[Collected data]

▶

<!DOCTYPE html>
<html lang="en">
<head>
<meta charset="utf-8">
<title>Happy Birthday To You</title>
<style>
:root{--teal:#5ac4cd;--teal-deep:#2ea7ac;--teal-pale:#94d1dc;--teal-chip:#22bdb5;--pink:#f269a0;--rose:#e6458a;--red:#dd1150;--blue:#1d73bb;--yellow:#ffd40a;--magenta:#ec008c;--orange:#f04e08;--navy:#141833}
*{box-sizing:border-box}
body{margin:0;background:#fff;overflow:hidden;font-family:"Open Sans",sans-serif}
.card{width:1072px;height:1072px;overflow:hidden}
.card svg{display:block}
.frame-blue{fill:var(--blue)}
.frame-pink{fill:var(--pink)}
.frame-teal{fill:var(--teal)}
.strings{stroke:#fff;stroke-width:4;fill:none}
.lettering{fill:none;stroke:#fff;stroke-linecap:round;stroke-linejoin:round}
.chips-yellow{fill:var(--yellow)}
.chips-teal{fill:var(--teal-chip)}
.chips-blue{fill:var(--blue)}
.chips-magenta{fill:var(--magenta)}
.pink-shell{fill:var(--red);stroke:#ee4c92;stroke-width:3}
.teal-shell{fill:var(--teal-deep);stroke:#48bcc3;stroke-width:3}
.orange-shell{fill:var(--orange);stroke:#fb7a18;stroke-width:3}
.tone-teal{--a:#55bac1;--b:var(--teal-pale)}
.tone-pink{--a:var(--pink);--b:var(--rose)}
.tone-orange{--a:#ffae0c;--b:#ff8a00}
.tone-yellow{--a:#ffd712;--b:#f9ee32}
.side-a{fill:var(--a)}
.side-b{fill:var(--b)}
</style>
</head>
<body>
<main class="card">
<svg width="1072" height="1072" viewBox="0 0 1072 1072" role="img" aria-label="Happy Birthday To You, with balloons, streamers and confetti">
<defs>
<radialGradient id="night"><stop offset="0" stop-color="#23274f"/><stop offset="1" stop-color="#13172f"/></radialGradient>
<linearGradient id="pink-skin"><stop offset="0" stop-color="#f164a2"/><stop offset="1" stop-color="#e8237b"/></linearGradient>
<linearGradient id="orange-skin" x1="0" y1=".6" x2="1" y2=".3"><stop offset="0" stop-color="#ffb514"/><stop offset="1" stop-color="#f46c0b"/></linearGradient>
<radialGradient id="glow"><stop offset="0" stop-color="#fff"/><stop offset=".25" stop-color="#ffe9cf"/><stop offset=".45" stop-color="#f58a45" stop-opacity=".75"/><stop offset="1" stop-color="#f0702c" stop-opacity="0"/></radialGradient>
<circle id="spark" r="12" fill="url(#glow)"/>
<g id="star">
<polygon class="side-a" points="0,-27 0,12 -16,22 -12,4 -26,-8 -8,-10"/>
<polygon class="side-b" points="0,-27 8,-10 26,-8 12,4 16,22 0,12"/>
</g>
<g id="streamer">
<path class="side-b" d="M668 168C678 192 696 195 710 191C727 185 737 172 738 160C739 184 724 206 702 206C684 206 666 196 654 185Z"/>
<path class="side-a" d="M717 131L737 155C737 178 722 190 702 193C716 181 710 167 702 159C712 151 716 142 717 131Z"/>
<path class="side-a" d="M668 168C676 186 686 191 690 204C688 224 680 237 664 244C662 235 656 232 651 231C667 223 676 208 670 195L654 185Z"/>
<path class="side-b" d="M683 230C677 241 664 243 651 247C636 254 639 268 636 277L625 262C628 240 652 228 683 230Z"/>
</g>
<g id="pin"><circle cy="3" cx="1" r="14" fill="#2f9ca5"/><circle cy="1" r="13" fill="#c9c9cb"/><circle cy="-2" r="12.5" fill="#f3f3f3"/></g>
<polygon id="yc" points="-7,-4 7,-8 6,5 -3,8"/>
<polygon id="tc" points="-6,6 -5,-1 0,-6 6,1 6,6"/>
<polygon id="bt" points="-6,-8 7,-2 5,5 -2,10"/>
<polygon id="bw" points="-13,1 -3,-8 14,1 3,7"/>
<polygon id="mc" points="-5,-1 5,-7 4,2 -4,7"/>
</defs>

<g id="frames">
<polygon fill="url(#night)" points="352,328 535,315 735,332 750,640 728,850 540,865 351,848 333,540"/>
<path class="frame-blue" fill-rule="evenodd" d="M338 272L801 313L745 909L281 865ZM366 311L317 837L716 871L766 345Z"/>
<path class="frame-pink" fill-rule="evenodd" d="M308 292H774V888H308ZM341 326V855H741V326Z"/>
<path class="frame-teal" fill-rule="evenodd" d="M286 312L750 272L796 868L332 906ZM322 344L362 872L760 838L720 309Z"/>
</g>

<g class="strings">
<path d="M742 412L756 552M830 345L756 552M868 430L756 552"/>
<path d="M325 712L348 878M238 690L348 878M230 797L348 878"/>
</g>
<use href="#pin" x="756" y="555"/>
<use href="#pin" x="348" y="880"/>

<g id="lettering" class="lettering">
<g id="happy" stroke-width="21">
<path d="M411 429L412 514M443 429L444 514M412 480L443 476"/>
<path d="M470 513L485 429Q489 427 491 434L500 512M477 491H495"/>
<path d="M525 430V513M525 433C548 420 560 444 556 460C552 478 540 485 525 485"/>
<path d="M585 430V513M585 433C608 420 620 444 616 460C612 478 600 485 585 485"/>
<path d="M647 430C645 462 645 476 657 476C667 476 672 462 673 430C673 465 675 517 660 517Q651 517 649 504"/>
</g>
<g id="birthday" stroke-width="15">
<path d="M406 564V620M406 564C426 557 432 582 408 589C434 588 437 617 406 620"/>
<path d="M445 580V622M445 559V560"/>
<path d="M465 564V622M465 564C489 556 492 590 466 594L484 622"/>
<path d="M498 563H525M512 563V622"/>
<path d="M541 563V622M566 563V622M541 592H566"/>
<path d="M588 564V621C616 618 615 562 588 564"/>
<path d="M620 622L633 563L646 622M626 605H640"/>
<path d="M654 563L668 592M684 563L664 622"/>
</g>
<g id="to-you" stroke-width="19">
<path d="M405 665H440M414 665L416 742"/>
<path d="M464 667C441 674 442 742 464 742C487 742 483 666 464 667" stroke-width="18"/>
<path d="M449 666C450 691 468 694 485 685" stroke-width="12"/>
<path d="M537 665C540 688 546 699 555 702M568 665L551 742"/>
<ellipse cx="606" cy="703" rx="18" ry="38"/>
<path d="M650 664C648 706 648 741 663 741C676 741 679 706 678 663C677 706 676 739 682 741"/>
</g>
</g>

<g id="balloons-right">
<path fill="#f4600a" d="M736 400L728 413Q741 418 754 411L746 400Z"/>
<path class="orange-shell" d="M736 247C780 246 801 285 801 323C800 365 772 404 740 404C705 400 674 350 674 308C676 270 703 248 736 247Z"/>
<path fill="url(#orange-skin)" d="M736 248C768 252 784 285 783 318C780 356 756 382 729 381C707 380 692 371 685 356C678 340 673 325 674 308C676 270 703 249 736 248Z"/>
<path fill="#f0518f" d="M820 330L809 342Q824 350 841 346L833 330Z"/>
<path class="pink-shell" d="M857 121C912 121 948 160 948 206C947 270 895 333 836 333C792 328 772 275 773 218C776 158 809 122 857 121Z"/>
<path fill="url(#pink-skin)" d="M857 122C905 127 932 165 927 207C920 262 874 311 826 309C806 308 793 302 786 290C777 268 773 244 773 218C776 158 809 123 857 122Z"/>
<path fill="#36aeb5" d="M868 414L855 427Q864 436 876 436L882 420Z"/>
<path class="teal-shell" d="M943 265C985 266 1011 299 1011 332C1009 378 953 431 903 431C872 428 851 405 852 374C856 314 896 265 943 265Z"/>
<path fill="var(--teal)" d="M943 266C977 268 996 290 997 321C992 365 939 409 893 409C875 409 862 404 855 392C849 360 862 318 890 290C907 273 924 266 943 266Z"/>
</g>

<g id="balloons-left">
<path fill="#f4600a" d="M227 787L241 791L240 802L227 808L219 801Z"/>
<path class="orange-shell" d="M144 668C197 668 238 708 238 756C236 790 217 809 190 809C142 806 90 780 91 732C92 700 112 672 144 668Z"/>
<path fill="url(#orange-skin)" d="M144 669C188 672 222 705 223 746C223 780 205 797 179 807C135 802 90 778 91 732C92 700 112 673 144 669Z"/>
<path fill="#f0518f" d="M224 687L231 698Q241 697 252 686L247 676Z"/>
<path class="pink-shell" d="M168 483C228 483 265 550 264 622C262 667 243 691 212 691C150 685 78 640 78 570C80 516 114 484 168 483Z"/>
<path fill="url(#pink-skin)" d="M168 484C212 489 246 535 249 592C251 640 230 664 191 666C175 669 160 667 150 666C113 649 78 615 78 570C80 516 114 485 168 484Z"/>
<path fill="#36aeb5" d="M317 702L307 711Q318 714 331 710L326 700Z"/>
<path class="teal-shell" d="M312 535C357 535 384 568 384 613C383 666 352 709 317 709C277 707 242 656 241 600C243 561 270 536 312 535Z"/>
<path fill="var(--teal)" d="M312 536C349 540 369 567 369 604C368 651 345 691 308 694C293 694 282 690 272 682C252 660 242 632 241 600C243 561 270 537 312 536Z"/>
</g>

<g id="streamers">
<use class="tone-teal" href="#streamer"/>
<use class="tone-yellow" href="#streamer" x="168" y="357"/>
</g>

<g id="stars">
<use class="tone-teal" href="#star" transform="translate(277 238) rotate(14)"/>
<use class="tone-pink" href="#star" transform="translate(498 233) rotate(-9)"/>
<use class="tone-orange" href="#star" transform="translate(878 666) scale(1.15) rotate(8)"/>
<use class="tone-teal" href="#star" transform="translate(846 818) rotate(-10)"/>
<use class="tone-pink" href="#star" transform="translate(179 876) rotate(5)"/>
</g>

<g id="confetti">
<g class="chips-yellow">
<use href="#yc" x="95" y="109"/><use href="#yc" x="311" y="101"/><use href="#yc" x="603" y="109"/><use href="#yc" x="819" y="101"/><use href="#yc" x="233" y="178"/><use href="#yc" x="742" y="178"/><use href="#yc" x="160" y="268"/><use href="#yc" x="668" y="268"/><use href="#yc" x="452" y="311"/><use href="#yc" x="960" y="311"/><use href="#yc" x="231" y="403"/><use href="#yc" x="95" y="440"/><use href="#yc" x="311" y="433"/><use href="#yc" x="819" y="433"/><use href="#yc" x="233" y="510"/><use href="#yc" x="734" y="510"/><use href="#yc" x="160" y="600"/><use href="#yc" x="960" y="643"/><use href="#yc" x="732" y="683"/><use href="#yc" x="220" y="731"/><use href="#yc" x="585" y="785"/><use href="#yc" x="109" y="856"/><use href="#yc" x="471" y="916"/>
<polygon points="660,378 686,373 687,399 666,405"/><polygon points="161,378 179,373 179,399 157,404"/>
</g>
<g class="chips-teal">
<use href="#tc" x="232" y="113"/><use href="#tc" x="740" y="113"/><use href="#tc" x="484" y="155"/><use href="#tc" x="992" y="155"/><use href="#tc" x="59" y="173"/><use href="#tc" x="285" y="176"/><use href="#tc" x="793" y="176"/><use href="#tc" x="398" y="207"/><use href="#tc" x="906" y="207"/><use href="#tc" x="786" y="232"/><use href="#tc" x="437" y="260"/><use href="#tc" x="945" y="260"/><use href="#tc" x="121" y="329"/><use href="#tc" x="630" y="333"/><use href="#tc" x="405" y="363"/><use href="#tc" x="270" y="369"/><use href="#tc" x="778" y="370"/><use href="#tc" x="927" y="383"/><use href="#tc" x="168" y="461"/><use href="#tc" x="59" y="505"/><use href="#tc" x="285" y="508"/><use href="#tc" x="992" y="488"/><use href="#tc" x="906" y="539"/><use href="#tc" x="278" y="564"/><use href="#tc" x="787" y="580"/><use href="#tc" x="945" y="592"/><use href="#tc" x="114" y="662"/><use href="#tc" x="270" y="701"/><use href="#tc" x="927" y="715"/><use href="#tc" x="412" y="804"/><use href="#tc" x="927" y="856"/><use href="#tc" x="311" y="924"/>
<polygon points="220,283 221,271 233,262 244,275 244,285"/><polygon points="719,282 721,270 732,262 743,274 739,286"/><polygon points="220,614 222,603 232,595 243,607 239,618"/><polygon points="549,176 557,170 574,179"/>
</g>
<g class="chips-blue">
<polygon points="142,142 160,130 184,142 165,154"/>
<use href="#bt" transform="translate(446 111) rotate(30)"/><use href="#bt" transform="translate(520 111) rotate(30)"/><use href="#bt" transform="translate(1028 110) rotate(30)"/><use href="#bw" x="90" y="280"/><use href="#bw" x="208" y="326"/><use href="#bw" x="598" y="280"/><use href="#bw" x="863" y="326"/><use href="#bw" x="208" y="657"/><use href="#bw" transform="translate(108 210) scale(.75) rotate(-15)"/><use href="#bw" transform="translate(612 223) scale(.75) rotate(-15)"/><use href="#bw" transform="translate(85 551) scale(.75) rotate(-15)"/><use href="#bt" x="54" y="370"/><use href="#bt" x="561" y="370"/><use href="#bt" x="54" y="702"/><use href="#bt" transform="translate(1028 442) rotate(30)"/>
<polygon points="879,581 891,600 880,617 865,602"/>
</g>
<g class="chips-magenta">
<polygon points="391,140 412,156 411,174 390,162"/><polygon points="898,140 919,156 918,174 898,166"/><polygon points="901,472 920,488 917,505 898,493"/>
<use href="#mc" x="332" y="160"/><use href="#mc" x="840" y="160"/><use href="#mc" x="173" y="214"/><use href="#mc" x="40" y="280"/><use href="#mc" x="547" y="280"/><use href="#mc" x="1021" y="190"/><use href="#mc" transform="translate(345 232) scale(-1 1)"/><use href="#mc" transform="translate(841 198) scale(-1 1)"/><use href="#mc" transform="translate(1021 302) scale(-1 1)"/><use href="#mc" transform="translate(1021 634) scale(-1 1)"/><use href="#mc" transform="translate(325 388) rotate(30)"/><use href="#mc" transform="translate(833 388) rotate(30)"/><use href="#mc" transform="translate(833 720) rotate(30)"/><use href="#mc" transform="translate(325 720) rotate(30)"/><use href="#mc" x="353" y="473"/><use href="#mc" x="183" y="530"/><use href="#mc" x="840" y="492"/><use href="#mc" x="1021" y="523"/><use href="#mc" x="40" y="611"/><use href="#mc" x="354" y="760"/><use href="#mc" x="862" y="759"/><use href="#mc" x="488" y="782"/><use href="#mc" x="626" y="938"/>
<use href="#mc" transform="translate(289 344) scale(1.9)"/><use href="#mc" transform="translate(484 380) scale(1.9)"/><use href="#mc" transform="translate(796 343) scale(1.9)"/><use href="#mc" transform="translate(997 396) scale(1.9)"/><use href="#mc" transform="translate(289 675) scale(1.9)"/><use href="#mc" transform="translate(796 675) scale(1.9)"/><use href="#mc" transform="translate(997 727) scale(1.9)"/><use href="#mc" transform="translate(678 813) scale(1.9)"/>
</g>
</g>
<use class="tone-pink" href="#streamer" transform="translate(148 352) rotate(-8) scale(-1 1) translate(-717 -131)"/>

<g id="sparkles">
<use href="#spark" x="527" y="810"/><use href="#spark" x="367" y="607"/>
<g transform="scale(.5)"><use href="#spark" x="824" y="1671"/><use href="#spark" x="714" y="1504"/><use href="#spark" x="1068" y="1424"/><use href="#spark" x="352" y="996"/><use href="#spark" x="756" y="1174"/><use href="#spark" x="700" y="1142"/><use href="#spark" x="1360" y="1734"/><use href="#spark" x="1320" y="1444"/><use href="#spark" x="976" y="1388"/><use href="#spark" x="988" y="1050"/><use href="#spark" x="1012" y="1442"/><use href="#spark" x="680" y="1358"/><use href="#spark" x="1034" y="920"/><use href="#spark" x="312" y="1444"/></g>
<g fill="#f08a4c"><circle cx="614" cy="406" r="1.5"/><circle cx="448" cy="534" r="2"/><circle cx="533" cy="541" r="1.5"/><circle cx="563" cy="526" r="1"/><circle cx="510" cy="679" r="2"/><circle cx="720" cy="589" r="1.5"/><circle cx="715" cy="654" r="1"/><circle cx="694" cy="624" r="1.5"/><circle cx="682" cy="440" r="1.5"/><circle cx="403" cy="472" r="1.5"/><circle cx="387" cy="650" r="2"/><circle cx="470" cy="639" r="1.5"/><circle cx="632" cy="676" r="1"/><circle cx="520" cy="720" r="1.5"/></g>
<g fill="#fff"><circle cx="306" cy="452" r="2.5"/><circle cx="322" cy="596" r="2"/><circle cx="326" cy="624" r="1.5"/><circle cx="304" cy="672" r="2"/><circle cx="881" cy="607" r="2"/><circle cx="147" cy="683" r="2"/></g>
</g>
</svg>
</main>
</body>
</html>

◀
▶

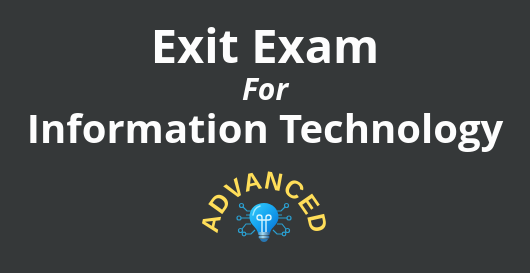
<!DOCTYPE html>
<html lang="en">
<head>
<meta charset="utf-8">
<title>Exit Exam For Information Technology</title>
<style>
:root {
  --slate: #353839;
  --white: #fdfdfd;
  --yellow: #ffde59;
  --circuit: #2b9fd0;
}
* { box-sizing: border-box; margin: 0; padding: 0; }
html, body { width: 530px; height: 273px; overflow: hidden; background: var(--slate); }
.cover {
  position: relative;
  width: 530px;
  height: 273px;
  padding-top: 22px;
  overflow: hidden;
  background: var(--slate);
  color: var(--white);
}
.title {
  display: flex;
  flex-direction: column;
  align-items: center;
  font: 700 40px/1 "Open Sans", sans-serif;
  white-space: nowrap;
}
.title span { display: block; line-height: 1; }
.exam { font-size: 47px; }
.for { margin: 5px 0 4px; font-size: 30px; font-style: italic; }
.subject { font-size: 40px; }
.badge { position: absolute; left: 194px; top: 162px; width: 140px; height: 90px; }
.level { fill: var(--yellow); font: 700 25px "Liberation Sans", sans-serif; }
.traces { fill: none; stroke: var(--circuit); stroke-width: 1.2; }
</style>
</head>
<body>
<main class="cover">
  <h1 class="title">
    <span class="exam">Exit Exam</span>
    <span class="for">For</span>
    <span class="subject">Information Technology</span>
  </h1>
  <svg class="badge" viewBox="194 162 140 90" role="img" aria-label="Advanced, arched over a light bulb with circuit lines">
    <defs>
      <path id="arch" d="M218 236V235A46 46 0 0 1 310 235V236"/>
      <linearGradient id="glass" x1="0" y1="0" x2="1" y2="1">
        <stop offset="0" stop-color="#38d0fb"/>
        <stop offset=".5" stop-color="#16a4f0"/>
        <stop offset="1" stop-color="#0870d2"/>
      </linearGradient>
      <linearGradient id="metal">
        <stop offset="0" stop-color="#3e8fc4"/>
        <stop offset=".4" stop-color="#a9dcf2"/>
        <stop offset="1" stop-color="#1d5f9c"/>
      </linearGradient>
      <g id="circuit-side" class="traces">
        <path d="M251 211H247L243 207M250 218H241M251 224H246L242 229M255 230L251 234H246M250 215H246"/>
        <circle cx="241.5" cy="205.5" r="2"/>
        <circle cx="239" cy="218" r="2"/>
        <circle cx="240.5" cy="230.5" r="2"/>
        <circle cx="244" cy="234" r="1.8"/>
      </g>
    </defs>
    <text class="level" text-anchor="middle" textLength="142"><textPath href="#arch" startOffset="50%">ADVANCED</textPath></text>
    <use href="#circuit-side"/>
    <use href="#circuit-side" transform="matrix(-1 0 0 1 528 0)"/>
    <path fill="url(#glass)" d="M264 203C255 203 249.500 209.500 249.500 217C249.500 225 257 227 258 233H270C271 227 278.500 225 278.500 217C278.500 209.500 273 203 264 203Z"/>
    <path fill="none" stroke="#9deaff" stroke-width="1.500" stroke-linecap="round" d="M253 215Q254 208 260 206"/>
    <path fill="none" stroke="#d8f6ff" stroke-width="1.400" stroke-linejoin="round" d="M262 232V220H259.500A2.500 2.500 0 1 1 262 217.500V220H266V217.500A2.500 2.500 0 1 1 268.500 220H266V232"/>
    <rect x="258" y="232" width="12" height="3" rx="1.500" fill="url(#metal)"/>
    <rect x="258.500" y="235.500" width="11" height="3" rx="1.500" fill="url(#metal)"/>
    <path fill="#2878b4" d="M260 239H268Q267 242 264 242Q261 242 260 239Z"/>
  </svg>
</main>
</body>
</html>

◀
▶

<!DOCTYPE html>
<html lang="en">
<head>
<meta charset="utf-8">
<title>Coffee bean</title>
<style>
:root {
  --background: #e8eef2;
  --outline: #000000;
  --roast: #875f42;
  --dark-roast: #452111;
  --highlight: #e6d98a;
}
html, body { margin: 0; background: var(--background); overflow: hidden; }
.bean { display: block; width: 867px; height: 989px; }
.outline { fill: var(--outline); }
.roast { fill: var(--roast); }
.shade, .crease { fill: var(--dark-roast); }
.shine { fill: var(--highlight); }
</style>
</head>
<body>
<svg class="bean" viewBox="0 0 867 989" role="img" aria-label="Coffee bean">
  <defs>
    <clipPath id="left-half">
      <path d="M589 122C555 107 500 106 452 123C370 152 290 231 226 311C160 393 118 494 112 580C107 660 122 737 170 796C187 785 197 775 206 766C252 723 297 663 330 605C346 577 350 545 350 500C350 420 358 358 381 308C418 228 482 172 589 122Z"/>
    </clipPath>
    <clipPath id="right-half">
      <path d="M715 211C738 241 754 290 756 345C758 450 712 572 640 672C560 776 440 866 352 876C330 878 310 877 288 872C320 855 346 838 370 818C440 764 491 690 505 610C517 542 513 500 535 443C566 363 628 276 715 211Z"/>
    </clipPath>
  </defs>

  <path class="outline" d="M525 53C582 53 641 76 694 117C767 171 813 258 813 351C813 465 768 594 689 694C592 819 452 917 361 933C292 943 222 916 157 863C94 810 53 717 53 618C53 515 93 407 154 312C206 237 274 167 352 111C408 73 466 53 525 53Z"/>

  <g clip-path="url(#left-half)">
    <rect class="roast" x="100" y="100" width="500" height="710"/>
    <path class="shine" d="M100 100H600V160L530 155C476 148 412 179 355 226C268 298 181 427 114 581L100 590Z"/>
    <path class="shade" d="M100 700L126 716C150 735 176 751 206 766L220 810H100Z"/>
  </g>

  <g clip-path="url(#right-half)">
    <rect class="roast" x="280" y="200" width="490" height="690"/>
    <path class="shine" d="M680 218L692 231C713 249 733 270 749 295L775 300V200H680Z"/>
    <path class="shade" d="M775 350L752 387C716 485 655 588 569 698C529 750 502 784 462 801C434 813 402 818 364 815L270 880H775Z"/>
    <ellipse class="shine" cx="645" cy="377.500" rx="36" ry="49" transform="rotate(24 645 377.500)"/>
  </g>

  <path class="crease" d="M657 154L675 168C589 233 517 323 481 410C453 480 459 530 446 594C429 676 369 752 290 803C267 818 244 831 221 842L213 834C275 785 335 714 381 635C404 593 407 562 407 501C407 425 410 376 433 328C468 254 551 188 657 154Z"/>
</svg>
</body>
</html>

◀

## Prompt
Above are the entries. Copy exactly the part that opens with the line containing "247C780 246 801" and closes with the line containing "787L241 791L240 802L227", and no more.

## Output for this exercise
<path class="orange-shell" d="M736 247C780 246 801 285 801 323C800 365 772 404 740 404C705 400 674 350 674 308C676 270 703 248 736 247Z"/>
<path fill="url(#orange-skin)" d="M736 248C768 252 784 285 783 318C780 356 756 382 729 381C707 380 692 371 685 356C678 340 673 325 674 308C676 270 703 249 736 248Z"/>
<path fill="#f0518f" d="M820 330L809 342Q824 350 841 346L833 330Z"/>
<path class="pink-shell" d="M857 121C912 121 948 160 948 206C947 270 895 333 836 333C792 328 772 275 773 218C776 158 809 122 857 121Z"/>
<path fill="url(#pink-skin)" d="M857 122C905 127 932 165 927 207C920 262 874 311 826 309C806 308 793 302 786 290C777 268 773 244 773 218C776 158 809 123 857 122Z"/>
<path fill="#36aeb5" d="M868 414L855 427Q864 436 876 436L882 420Z"/>
<path class="teal-shell" d="M943 265C985 266 1011 299 1011 332C1009 378 953 431 903 431C872 428 851 405 852 374C856 314 896 265 943 265Z"/>
<path fill="var(--teal)" d="M943 266C977 268 996 290 997 321C992 365 939 409 893 409C875 409 862 404 855 392C849 360 862 318 890 290C907 273 924 266 943 266Z"/>
</g>

<g id="balloons-left">
<path fill="#f4600a" d="M227 787L241 791L240 802L227 808L219 801Z"/>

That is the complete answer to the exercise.